Black Friday bonanza on the North Shore Local …
PEABODY Toys R Us opened at 12:30 a.m. Friday, but Karen Roan and her daughter, Kelly Garcia, both of Peabody, arrived at 8 p.m. on Thanksgiving.
That was early enough to secure first place in the shopping line on Black Friday. This is what we do every year, said Roan, bundled up in a heavy parka, blanket and thick gloves, who was hoping to score Hot Wheels toys and a Lalaloopsy doll house play set for Santa to set under the tree. They think we are just out shopping, she said, laughing, about her grandchildren.
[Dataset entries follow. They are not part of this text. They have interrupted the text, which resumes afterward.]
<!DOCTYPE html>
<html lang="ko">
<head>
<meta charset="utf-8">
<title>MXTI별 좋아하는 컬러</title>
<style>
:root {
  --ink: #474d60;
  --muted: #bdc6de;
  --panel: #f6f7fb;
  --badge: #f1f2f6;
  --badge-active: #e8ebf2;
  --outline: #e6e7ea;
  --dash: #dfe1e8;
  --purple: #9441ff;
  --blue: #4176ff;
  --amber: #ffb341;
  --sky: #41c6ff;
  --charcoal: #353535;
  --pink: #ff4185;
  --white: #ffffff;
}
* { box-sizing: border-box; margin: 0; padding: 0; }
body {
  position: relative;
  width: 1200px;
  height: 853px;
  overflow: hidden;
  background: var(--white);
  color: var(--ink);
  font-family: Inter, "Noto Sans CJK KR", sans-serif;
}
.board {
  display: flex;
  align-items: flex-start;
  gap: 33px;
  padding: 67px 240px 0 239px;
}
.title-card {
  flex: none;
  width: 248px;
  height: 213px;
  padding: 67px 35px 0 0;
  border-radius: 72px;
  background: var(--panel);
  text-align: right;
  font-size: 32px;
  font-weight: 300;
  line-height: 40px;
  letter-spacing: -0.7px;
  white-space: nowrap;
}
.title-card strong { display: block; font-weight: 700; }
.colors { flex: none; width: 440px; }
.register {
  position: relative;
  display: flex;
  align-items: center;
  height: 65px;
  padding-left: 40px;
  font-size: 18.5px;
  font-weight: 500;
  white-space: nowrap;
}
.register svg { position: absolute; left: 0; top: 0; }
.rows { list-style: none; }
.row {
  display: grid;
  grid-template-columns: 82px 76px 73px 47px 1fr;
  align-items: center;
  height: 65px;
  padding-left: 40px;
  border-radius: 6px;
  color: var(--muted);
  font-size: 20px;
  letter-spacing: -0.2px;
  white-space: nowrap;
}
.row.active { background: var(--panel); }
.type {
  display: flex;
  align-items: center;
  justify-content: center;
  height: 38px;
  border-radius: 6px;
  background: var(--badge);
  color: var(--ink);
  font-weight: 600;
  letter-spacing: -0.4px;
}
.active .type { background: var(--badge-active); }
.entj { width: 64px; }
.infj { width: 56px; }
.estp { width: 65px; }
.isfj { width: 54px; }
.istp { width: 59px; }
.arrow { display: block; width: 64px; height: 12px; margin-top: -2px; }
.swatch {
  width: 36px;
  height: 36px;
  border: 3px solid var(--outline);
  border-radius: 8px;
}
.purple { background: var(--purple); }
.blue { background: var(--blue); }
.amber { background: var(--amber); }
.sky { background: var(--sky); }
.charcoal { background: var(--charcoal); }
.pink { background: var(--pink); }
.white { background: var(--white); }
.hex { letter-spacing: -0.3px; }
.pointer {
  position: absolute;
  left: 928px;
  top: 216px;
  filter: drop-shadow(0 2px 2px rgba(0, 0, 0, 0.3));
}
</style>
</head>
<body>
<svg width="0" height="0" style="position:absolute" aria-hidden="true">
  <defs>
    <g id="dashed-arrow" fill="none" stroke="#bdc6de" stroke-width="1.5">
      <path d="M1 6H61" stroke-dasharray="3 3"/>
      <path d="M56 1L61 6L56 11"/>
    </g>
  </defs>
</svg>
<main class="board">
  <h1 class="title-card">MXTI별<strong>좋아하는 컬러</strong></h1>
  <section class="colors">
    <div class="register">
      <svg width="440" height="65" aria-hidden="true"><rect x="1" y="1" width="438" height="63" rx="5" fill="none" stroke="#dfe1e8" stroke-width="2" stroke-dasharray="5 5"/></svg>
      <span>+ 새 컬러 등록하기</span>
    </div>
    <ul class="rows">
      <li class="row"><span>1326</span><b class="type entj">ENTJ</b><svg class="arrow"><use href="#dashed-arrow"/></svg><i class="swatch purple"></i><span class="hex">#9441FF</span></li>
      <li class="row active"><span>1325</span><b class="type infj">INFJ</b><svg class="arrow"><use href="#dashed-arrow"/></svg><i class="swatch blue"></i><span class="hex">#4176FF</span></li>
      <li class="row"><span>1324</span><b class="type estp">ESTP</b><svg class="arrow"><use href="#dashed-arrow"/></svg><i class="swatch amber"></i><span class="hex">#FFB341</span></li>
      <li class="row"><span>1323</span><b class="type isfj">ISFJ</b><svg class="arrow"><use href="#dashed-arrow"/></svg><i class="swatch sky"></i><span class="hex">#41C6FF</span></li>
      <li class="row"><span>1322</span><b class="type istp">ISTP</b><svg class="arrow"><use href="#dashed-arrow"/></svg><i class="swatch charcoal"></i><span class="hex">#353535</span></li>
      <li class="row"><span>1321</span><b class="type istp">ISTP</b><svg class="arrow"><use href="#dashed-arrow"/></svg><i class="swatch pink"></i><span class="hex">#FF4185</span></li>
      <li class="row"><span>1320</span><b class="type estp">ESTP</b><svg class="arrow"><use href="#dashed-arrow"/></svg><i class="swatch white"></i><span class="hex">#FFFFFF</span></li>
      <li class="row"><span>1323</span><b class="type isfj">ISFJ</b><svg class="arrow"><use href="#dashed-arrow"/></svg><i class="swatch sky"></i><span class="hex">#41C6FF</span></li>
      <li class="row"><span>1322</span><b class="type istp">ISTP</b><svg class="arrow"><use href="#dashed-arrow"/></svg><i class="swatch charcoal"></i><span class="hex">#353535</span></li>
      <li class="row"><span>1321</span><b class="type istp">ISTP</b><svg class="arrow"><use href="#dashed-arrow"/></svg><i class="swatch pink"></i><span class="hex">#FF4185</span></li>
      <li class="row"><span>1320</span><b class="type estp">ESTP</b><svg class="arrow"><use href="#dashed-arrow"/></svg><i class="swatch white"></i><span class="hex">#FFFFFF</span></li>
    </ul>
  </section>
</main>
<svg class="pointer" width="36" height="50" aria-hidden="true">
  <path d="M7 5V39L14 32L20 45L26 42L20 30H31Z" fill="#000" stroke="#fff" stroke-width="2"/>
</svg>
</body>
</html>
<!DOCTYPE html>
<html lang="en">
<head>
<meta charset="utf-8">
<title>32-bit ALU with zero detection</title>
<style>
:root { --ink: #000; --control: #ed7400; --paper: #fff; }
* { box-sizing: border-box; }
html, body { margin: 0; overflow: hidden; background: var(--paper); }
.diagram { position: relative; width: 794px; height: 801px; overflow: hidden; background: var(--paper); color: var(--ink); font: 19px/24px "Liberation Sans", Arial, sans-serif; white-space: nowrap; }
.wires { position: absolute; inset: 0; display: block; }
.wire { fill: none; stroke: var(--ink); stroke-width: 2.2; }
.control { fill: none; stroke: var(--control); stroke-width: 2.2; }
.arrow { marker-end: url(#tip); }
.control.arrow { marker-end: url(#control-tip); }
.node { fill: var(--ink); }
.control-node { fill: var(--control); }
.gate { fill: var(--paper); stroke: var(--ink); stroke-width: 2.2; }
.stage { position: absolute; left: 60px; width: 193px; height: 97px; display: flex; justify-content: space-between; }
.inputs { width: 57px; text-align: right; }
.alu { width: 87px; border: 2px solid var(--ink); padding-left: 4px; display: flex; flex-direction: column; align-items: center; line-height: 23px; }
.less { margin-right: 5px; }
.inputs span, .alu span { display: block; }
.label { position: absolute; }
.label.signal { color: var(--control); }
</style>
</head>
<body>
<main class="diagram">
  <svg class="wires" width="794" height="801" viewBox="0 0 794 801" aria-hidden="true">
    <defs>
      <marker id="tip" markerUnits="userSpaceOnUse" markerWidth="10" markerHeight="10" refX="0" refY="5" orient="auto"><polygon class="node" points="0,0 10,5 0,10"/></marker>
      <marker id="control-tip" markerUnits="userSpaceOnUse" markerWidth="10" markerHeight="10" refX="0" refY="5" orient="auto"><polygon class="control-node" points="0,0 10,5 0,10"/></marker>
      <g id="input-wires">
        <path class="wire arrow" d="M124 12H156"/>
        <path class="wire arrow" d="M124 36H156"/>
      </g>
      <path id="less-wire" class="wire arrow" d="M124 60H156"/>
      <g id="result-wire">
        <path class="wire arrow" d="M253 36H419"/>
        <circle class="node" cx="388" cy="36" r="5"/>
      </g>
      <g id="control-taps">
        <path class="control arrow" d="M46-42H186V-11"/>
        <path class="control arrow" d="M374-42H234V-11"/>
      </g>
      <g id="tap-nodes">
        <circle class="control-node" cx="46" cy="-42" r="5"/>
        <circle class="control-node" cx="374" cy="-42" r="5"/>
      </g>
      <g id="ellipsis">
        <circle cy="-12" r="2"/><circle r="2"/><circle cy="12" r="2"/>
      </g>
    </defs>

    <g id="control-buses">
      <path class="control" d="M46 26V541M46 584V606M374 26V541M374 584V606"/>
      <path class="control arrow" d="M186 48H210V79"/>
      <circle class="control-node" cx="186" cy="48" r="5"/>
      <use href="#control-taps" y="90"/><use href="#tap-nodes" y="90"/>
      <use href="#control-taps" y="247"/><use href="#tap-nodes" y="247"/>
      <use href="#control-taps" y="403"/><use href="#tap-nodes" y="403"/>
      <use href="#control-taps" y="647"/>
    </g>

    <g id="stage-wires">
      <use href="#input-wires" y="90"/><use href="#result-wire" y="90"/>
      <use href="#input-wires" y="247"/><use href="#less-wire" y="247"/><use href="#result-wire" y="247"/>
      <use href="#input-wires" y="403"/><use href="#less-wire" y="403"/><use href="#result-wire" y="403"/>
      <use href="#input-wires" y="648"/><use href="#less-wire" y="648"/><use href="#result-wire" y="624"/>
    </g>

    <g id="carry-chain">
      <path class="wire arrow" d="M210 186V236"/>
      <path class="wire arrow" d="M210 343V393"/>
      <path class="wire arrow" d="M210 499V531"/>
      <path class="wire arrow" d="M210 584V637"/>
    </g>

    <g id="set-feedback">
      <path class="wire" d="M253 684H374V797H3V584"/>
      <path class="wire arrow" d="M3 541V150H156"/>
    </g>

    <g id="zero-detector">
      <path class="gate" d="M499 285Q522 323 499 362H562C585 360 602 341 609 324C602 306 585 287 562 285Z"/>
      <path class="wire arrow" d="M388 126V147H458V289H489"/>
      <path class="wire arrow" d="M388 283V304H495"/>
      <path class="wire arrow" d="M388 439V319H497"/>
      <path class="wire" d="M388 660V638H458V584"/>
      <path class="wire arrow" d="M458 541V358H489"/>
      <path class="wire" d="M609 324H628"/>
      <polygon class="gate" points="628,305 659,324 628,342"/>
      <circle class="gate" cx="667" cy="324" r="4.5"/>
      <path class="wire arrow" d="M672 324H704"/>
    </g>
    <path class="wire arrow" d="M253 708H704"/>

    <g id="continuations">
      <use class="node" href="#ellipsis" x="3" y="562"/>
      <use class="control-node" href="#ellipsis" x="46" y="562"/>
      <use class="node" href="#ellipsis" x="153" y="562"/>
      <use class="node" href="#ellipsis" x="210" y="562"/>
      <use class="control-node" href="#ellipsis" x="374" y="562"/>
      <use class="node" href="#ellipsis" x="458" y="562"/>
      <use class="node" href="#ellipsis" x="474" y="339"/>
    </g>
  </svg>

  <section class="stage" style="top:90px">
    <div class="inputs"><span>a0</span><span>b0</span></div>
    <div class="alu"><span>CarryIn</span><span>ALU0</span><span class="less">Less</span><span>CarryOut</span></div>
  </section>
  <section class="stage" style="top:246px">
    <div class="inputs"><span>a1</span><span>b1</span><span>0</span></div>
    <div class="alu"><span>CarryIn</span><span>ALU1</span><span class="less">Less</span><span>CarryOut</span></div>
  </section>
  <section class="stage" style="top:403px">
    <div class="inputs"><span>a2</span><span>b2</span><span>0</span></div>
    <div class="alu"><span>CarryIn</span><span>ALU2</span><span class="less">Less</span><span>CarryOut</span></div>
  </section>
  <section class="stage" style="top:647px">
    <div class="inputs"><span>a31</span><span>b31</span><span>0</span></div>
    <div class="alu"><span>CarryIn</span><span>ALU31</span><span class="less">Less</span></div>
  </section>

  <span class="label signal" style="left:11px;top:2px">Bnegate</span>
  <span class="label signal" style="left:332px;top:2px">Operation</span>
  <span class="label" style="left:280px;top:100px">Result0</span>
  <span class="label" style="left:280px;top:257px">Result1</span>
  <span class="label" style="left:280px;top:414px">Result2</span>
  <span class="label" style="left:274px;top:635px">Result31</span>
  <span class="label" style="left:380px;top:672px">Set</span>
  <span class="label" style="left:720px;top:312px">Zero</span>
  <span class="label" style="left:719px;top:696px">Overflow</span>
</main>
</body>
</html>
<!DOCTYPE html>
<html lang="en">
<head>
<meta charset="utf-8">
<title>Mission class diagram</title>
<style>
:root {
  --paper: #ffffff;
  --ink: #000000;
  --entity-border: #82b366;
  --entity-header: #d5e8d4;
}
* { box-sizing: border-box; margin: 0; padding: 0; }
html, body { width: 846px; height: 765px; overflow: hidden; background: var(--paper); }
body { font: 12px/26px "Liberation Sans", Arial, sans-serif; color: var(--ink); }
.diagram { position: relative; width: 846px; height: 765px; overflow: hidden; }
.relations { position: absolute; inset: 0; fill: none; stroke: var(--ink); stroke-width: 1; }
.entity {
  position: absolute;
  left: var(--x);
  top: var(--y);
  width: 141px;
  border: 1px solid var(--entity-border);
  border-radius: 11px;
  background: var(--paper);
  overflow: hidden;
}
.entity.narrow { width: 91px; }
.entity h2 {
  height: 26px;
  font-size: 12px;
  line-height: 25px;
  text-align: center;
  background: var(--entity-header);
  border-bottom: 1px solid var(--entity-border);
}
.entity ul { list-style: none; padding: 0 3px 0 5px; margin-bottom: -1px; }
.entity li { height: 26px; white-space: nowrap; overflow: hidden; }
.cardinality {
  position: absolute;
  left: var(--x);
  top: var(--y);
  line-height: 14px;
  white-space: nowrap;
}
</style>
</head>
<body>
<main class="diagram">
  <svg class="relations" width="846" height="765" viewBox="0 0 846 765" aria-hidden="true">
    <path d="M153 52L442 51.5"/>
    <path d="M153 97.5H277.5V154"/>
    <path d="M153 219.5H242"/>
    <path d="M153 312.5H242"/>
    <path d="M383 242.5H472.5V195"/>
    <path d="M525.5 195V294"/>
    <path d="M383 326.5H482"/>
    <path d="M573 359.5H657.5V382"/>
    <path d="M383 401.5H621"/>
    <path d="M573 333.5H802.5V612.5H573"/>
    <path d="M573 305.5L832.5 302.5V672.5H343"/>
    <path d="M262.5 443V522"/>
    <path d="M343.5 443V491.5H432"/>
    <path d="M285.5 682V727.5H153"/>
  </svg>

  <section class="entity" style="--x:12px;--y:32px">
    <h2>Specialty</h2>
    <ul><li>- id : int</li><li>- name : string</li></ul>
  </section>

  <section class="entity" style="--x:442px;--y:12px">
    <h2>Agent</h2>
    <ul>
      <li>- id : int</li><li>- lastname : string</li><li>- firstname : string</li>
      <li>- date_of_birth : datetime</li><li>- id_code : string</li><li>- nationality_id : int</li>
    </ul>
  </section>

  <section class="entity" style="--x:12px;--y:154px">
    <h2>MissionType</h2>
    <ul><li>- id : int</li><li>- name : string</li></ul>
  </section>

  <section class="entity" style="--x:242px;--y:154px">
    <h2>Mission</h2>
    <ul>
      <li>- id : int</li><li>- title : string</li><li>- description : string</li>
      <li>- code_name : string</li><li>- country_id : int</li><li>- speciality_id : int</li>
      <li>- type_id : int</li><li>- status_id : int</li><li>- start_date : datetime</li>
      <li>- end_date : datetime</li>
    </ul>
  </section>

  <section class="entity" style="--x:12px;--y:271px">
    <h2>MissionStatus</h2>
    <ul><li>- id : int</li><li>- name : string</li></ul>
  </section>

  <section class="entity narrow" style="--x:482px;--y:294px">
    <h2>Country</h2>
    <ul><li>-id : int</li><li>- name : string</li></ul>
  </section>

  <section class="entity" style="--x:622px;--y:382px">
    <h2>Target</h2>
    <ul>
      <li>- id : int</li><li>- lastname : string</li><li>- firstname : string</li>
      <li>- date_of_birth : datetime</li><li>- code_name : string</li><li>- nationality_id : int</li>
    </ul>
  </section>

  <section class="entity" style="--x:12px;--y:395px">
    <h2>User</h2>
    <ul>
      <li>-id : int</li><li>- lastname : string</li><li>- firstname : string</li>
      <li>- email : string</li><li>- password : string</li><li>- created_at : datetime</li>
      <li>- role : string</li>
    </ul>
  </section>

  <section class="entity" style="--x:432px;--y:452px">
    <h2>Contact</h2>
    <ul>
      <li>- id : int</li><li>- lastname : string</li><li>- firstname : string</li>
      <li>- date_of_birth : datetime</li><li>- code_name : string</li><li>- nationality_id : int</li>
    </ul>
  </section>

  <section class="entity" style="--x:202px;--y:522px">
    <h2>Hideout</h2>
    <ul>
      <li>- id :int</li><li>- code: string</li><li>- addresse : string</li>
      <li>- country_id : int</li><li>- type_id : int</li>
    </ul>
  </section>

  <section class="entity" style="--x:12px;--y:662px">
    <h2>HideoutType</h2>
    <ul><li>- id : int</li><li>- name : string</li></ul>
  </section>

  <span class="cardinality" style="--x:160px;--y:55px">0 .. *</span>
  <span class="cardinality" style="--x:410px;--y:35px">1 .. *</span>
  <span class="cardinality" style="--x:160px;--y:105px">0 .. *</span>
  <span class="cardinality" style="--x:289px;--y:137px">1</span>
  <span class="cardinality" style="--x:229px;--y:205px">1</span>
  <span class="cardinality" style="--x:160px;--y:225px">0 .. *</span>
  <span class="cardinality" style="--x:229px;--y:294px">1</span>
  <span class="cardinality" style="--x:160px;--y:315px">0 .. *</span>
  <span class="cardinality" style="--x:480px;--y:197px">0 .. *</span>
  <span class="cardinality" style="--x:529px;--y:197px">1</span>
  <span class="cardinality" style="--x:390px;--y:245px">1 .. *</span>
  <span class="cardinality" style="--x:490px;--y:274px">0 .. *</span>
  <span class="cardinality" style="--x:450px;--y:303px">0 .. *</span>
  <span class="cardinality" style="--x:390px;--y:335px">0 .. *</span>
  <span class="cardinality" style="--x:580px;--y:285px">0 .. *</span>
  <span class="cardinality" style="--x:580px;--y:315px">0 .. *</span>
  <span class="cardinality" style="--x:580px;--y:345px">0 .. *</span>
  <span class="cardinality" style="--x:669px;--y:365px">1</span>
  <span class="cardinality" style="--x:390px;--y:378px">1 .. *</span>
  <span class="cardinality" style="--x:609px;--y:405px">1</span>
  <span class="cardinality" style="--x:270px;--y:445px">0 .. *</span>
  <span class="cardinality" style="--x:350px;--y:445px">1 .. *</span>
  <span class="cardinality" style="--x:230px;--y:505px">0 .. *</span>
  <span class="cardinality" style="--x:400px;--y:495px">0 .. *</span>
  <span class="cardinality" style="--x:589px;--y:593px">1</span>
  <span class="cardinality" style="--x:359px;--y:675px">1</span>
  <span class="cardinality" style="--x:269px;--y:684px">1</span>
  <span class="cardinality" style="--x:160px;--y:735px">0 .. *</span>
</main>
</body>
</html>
They are too young to know that we are like fools sitting in the cold out here waiting for toys. They weren t the only ones waiting. The man behind her, Bob Masters of Peabody, said he d actually arrived at 5 p.m., but security shooed him away because he was too early.
With temperatures hovering around 27 degrees, lines built late at the Northshore Mall and the Liberty Tree Mall in Danvers as shoppers waited for the stores to open. Some individual stores bucked the trend; Kohl s in Danvers opened at 1 a.m., and the Wal-Mart on Highland Avenue in Salem had only a small line at 2 a.m., with the store planning to open at 5. The Retailers Association of Massachusetts predicts holiday sales will increase 3.5 percent over last year, based on a survey of its 3,500 members.
Jon Hurst of Beverly, who is president of the association, said in a statement that retailers are greeting the season with cautious optimism. Because Thanksgiving fell late in November this year, there are six fewer shopping days and only four not five weekends between Thanksgiving and Christmas. Retailers will be fighting hard for consumer traffic with promotions and discounts from Black Friday through Christmas Eve, Hurst said.
The promotions did bring people out to the malls yesterday. Around midnight, hundreds stood in line at Best Buy at the Liberty Tree Mall. Two Danvers police cruisers were on hand to keep the peace.
There were lines out there, but as far as we know it was orderly, said Danvers police Sgt. Olivia Silva. There were no arrests as a result of people doing their early Christmas shopping.
Yesterday around 10:20 a.m., Danvers police went to the Wal-Mart in Danvers on a report of about 15 protesters in front of the store; they agreed to move to the curbside to continue their protest, police said. Jessica Fultz of Beverly said she and her brother were about 30th in line at Best Buy after standing in the cold since 7 p.m. It was well worth it, she said, because they got a doorbuster ticket to buy a 55-inch LG TV for $499.
At the Liberty Tree Mall, many of the shoppers who flooded the mall when it opened at 12:30 a.m. appeared to be part of a young, late high school or college-age crowd. It looks like we have more people here than last year, said Lauren Dalis, director of marketing at the Northshore and Liberty Tree malls.
The initial rush was definitely pretty heavy. … It s pretty hard to gauge how many, but I would say there is definitely more traffic than last year. People are in high spirits, high energy; it s positive.
This was the second year in a row the mall opened at 12:30 a.m. on Black Friday. This is pleasant.
Everyone seems nicer, said Peabody Patrolman Gerald Fitzgerald, who said this year there was no confusion about how the line formed at Toys R Us. I think it s because everyone is so cold, no one wants to be mean, said Fitzgerald who laughed and joked with some in the line. This year, nice.
Staff writer Ethan Forman can be reached at 978-338-2673, by email at email@example.com or on Twitter at @DanverSalemNews.